In a way, it doesn't seem especially newsworthy that all the countries with a stake in Iraq are meeting with each other. But it's big news because—five years after the president named North Korea, Iran, and Iraq the three members of an "axis of evil"—we are using the model of our negotiations with the first…to guide our meeting with the second…in order to get their help with the third.
All of which seems a long way from the morally unambiguous "you're either with us or against us" rhetoric right after 9/11—a time when negotiation was almost a dirty word, and of course America wouldn't compromise with our adversaries, America would defeat them.
This evolution in the way the administration does business got me thinking about negotiations, and their value. Yitzhak Rabin, the former Israeli prime minister who was assassinated for compromising with the Palestinians, said "it is not with one's friends that we need to negotiate, it is with one's enemies." John Kennedy, in his famous inaugural address, expressed a similar sentiment. He said, "let us never negotiate out of fear, but let us never fear to negotiate."
There's another school of thought that negotiation is a sign of weakness, and certainly its proponents have experience to call on. When the Israelis, under Prime Minister Sharon, voluntarily gave up land to the Palestinians—for the sake of negotiating an eventual peace—and then militant groups used that land as a launching pad for attacks against Israel, the feeling was, "we gave an inch and they took a mile."

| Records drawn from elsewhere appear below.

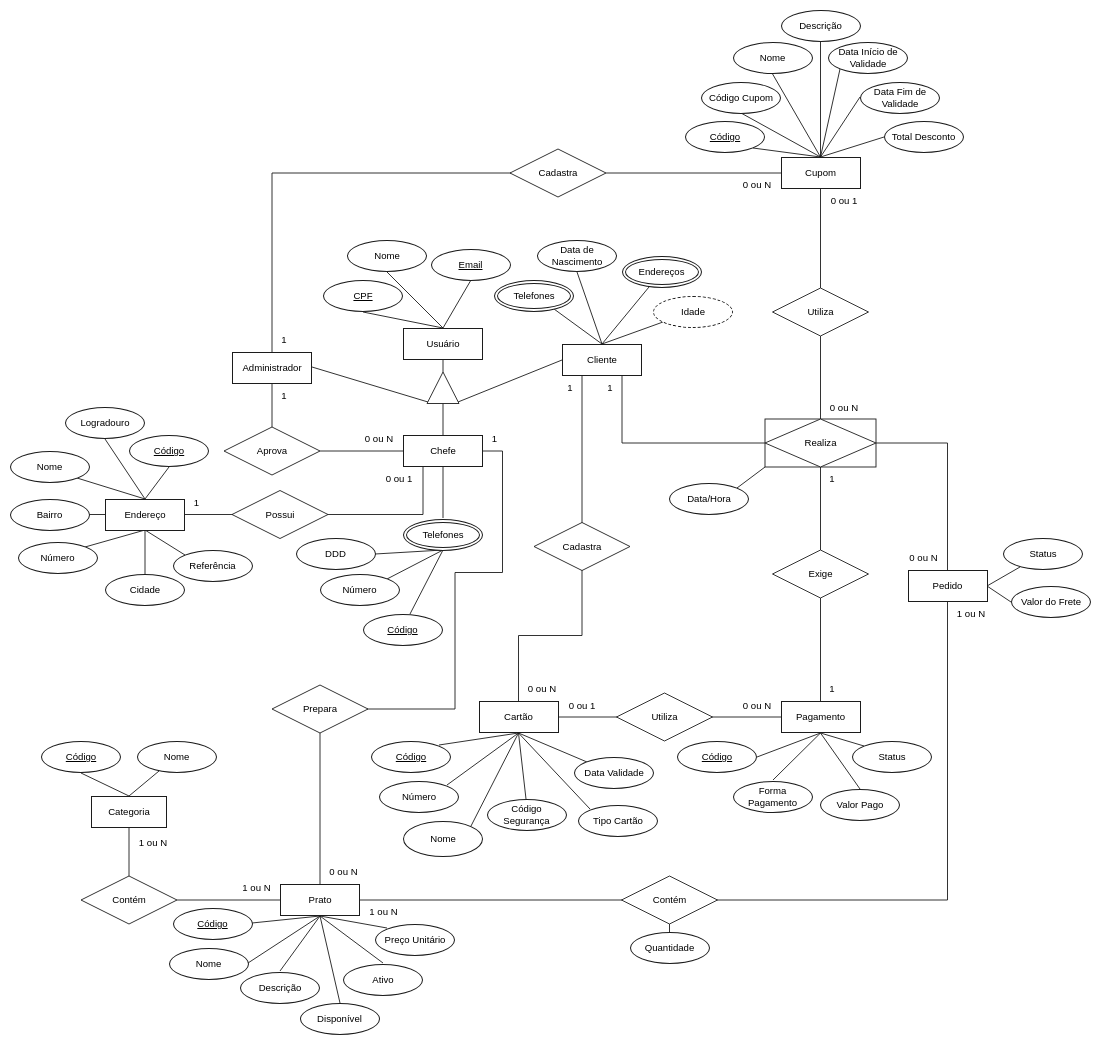
<!DOCTYPE html>
<html lang="pt-BR">
<head>
<meta charset="utf-8">
<title>Diagrama entidade-relacionamento</title>
<style>
:root { --paper: #fff; --ink: #000; --line: #1c1c1c; }
* { box-sizing: border-box; }
html, body { margin: 0; }
body { width: 1100px; height: 1045px; overflow: hidden; background: var(--paper); }
.diagram { position: relative; width: 1100px; height: 1045px; overflow: hidden; color: var(--ink); font: 9.6px/12px "Liberation Sans", Arial, sans-serif; }
.connectors { position: absolute; inset: 0; fill: none; stroke: var(--line); stroke-width: 0.9; }
.connectors .shape { fill: var(--paper); }
.diagram div { position: absolute; display: flex; align-items: center; justify-content: center; text-align: center; white-space: nowrap; transform: translate(-50%, -50%); }
.entity { width: 80px; height: 32px; border: 1px solid var(--line); background: var(--paper); }
.entity.narrow { width: 76px; }
.attribute { width: 80px; height: 32px; border: 1px solid var(--line); border-radius: 50%; background: var(--paper); }
.key { text-decoration: underline; }
.multi::after { content: ""; position: absolute; inset: 2px; border: 1px solid var(--line); border-radius: 50%; }
.derived { border-style: dashed; }
</style>
</head>
<body>
<main class="diagram">
<svg class="connectors" width="1100" height="1045" viewBox="0 0 1100 1045" aria-hidden="true">
  <defs><polygon id="diamond" points="-48,0 0,-24 48,0 0,24"/></defs>
  <g class="relationship-lines">
    <path d="M272 352V173H511M606 173H781"/>
    <path d="M820.5 188V288M820.5 336V419M820.5 467V550M820.5 598V701"/>
    <path d="M272 383V427M320 451H403"/>
    <path d="M185 514.500H233M328 514.500H423V467"/>
    <path d="M443 467V518"/>
    <path d="M482 451H502.500V572.500H455V709H367M320 733V884"/>
    <path d="M582 375V523M582 570V635.500H518.500V701"/>
    <path d="M622 375V443H765M876 443H947.500V570"/>
    <path d="M558 717H617M712 717H781"/>
    <path d="M947.500 602V900H717M622 900H360"/>
    <path d="M129 827V876M177 900H280M669.500 924V932"/>
  </g>
  <g class="inheritance-lines">
    <path d="M443 360V372M443 403V435M312 367L428 402M562 360L458 402"/>
    <polygon class="shape" points="443,372 459,403.500 427,403.500"/>
  </g>
  <g class="attribute-lines">
    <path d="M820.500 157V42M820.500 157L772 73M820.500 157L741 113M820.500 157L753 148M820.500 157L840 69M820.500 157L860 97M820.500 157L884 137"/>
    <path d="M443 328L387 272M443 328L363 312M443 328L471 280"/>
    <path d="M602 344L554 309M602 344L577 272M602 344L649 287M602 344L663 322"/>
    <path d="M145 499L105 439M145 499L169 467M145 499L77 478M105 514.500H89M145 530L85 547M145 530V574M145 530L185 555"/>
    <path d="M443 550L375 554M443 550L387 579M443 550L410 614"/>
    <path d="M765 467L737 488M987 586L1020 567M987 586L1011 602"/>
    <path d="M518.500 733L439 745M518.500 733L447 785M518.500 733L471 826M518.500 733L526 799M518.500 733L590 809M518.500 733L587 762"/>
    <path d="M820.500 733L757 757M820.500 733L773 780M820.500 733L860 789M820.500 733L864 746"/>
    <path d="M129 796L81 773M129 796L159 771"/>
    <path d="M320 916L252 923M320 916L248 963M320 916L280 971M320 916L340 1003M320 916L383 963M320 916L387 928"/>
  </g>
  <g class="relationship-shapes">
    <rect class="shape" x="765" y="419" width="111" height="48"/>
    <polygon class="shape" points="765,443 820.500,419 876,443 820.500,467"/>
    <use class="shape" href="#diamond" x="558" y="173"/>
    <use class="shape" href="#diamond" x="820.500" y="312"/>
    <use class="shape" href="#diamond" x="272" y="451"/>
    <use class="shape" href="#diamond" x="280" y="514.500"/>
    <use class="shape" href="#diamond" x="582" y="546.500"/>
    <use class="shape" href="#diamond" x="820.500" y="574"/>
    <use class="shape" href="#diamond" x="320" y="709"/>
    <use class="shape" href="#diamond" x="664.500" y="717"/>
    <use class="shape" href="#diamond" x="129" y="900"/>
    <use class="shape" href="#diamond" x="669.500" y="900"/>
  </g>
</svg>

<!-- Entidades -->
<div class="entity" style="left:820.5px;top:172.5px">Cupom</div>
<div class="entity" style="left:443px;top:344px">Usuário</div>
<div class="entity" style="left:602px;top:359.5px">Cliente</div>
<div class="entity" style="left:272px;top:367.5px">Administrador</div>
<div class="entity" style="left:443px;top:451px">Chefe</div>
<div class="entity" style="left:145px;top:514.5px">Endereço</div>
<div class="entity" style="left:947.5px;top:586px">Pedido</div>
<div class="entity" style="left:518.5px;top:717px">Cartão</div>
<div class="entity" style="left:820.5px;top:717px">Pagamento</div>
<div class="entity narrow" style="left:129px;top:811.5px">Categoria</div>
<div class="entity" style="left:320px;top:900px">Prato</div>

<!-- Relacionamentos -->
<div class="relationship" style="left:558px;top:173px">Cadastra</div>
<div class="relationship" style="left:820.5px;top:312px">Utiliza</div>
<div class="relationship" style="left:820.5px;top:443px">Realiza</div>
<div class="relationship" style="left:272px;top:451px">Aprova</div>
<div class="relationship" style="left:280px;top:515px">Possui</div>
<div class="relationship" style="left:582px;top:547px">Cadastra</div>
<div class="relationship" style="left:820.5px;top:574px">Exige</div>
<div class="relationship" style="left:320px;top:709px">Prepara</div>
<div class="relationship" style="left:664.5px;top:717px">Utiliza</div>
<div class="relationship" style="left:129px;top:900px">Contém</div>
<div class="relationship" style="left:669.5px;top:900px">Contém</div>

<!-- Atributos: Cupom -->
<div class="attribute" style="left:820.5px;top:26px">Descrição</div>
<div class="attribute" style="left:772.5px;top:57.5px">Nome</div>
<div class="attribute" style="left:868px;top:57.5px">Data Início de<br>Validade</div>
<div class="attribute" style="left:741px;top:97.5px">Código Cupom</div>
<div class="attribute" style="left:900px;top:97.5px">Data Fim de<br>Validade</div>
<div class="attribute key" style="left:725px;top:137px">Código</div>
<div class="attribute" style="left:923.5px;top:137px">Total Desconto</div>

<!-- Atributos: Usuário e Cliente -->
<div class="attribute" style="left:387px;top:256px">Nome</div>
<div class="attribute key" style="left:470.5px;top:264.5px">Email</div>
<div class="attribute key" style="left:363px;top:296px">CPF</div>
<div class="attribute" style="left:577px;top:256px">Data de<br>Nascimento</div>
<div class="attribute multi" style="left:661.5px;top:272px">Endereços</div>
<div class="attribute multi" style="left:534px;top:296px">Telefones</div>
<div class="attribute derived" style="left:693px;top:312px">Idade</div>

<!-- Atributos: Endereço -->
<div class="attribute" style="left:105px;top:423px">Logradouro</div>
<div class="attribute key" style="left:169px;top:451px">Código</div>
<div class="attribute" style="left:49.5px;top:467px">Nome</div>
<div class="attribute" style="left:49.5px;top:514.5px">Bairro</div>
<div class="attribute" style="left:57.5px;top:558px">Número</div>
<div class="attribute" style="left:212.5px;top:566px">Referência</div>
<div class="attribute" style="left:145px;top:590px">Cidade</div>

<!-- Atributos: Chefe -->
<div class="attribute multi" style="left:443px;top:534.5px">Telefones</div>
<div class="attribute" style="left:335.5px;top:554px">DDD</div>
<div class="attribute" style="left:359.5px;top:590px">Número</div>
<div class="attribute key" style="left:402.5px;top:630px">Código</div>

<!-- Atributos: Realiza e Pedido -->
<div class="attribute" style="left:709px;top:498.5px">Data/Hora</div>
<div class="attribute" style="left:1043px;top:554px">Status</div>
<div class="attribute" style="left:1051px;top:602px">Valor do Frete</div>

<!-- Atributos: Cartão -->
<div class="attribute key" style="left:411px;top:757px">Código</div>
<div class="attribute" style="left:419px;top:796.5px">Número</div>
<div class="attribute" style="left:443px;top:838.5px;height:36px">Nome</div>
<div class="attribute" style="left:526.5px;top:815px">Código<br>Segurança</div>
<div class="attribute" style="left:618px;top:820.5px">Tipo Cartão</div>
<div class="attribute" style="left:614px;top:773px">Data Validade</div>

<!-- Atributos: Pagamento -->
<div class="attribute key" style="left:717px;top:757px">Código</div>
<div class="attribute" style="left:772.5px;top:796.5px">Forma<br>Pagamento</div>
<div class="attribute" style="left:860px;top:804.5px">Valor Pago</div>
<div class="attribute" style="left:892px;top:757px">Status</div>

<!-- Atributos: Categoria -->
<div class="attribute key" style="left:81px;top:757px">Código</div>
<div class="attribute" style="left:176.5px;top:757px">Nome</div>

<!-- Atributos: Prato e Contém -->
<div class="attribute key" style="left:212.5px;top:924px">Código</div>
<div class="attribute" style="left:208.5px;top:963.5px">Nome</div>
<div class="attribute" style="left:280px;top:987.5px">Descrição</div>
<div class="attribute" style="left:339.5px;top:1019px">Disponível</div>
<div class="attribute" style="left:383px;top:979.5px">Ativo</div>
<div class="attribute" style="left:415px;top:940px">Preço Unitário</div>
<div class="attribute" style="left:669.5px;top:948px">Quantidade</div>

<!-- Cardinalidades -->
<div class="cardinality" style="left:757px;top:185px">0 ou N</div>
<div class="cardinality" style="left:844px;top:201px">0 ou 1</div>
<div class="cardinality" style="left:284px;top:340px">1</div>
<div class="cardinality" style="left:284px;top:396px">1</div>
<div class="cardinality" style="left:379px;top:439px">0 ou N</div>
<div class="cardinality" style="left:494.5px;top:439px">1</div>
<div class="cardinality" style="left:399px;top:478.5px">0 ou 1</div>
<div class="cardinality" style="left:196.5px;top:503px">1</div>
<div class="cardinality" style="left:570px;top:387.5px">1</div>
<div class="cardinality" style="left:610px;top:387.5px">1</div>
<div class="cardinality" style="left:844px;top:407.5px">0 ou N</div>
<div class="cardinality" style="left:832px;top:478.5px">1</div>
<div class="cardinality" style="left:923.5px;top:558px">0 ou N</div>
<div class="cardinality" style="left:971px;top:614px">1 ou N</div>
<div class="cardinality" style="left:542px;top:689px">0 ou N</div>
<div class="cardinality" style="left:582px;top:705.5px">0 ou 1</div>
<div class="cardinality" style="left:757px;top:705.5px">0 ou N</div>
<div class="cardinality" style="left:832px;top:689px">1</div>
<div class="cardinality" style="left:153px;top:842.5px">1 ou N</div>
<div class="cardinality" style="left:256.5px;top:888px">1 ou N</div>
<div class="cardinality" style="left:343.5px;top:872px">0 ou N</div>
<div class="cardinality" style="left:383.5px;top:912px">1 ou N</div>
</main>
</body>
</html>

Life is rarely black and white. And often there are no hard and fast rules—like always negotiate, or never negotiate. Negotiating can have great value—in translating human understanding into advances in policy. And yet, those person-to-person cues can be misunderstood: like when President Bush looked into Russian President Putin's "soul" and saw a good man. Sometimes it's a question not of whether to negotiate but how to negotiate. And then there are people with whom we will (rightly) never negotiate: terrorists, for example.
I once attended a meeting of senior Bush administration officials, one of whom had a theory I found pretty compelling. He said that the president believes in talking with other countries not for its own sake, but if there is a clear goal that can be achieved.
Twenty years ago, when Ronald Reagan negotiated with Mikhail Gorbachev, a clear goal could be achieved: reducing both countries' stockpiles of offensive nuclear weapons, and ultimately that goal was achieved. Last month in North Korea, in six party talks in which the US participated, there was a goal: shutdown of that country's nuclear program, and it's hopefully on its way to being met. And this weekend in Baghdad, an important goal might be achieved: getting Iran to stop destabilizing Iraq.
In all three cases, critics would argue that those goals could have been met earlier—if Presidents Reagan and Bush had negotiated when problems first appeared, not when they got a lot worse.
As Robert Baer, the former CIA operative and Time.com columnist, said last week, "the truth is we're negotiating now because we're stuck in Afghanistan, stuck in Iraq…and we need to find out what Iran wants and cut a deal." And it probably won't be the deal we would make if we were succeeding in the region.
In the end, everybody can agree that it's better to negotiate from a position of strength, not of weakness. But at times, world leaders can mistake stubborness for strength, and dismiss any opportunity to be face to face with an adversary, concluding too often that no negotiation is a good negotiation.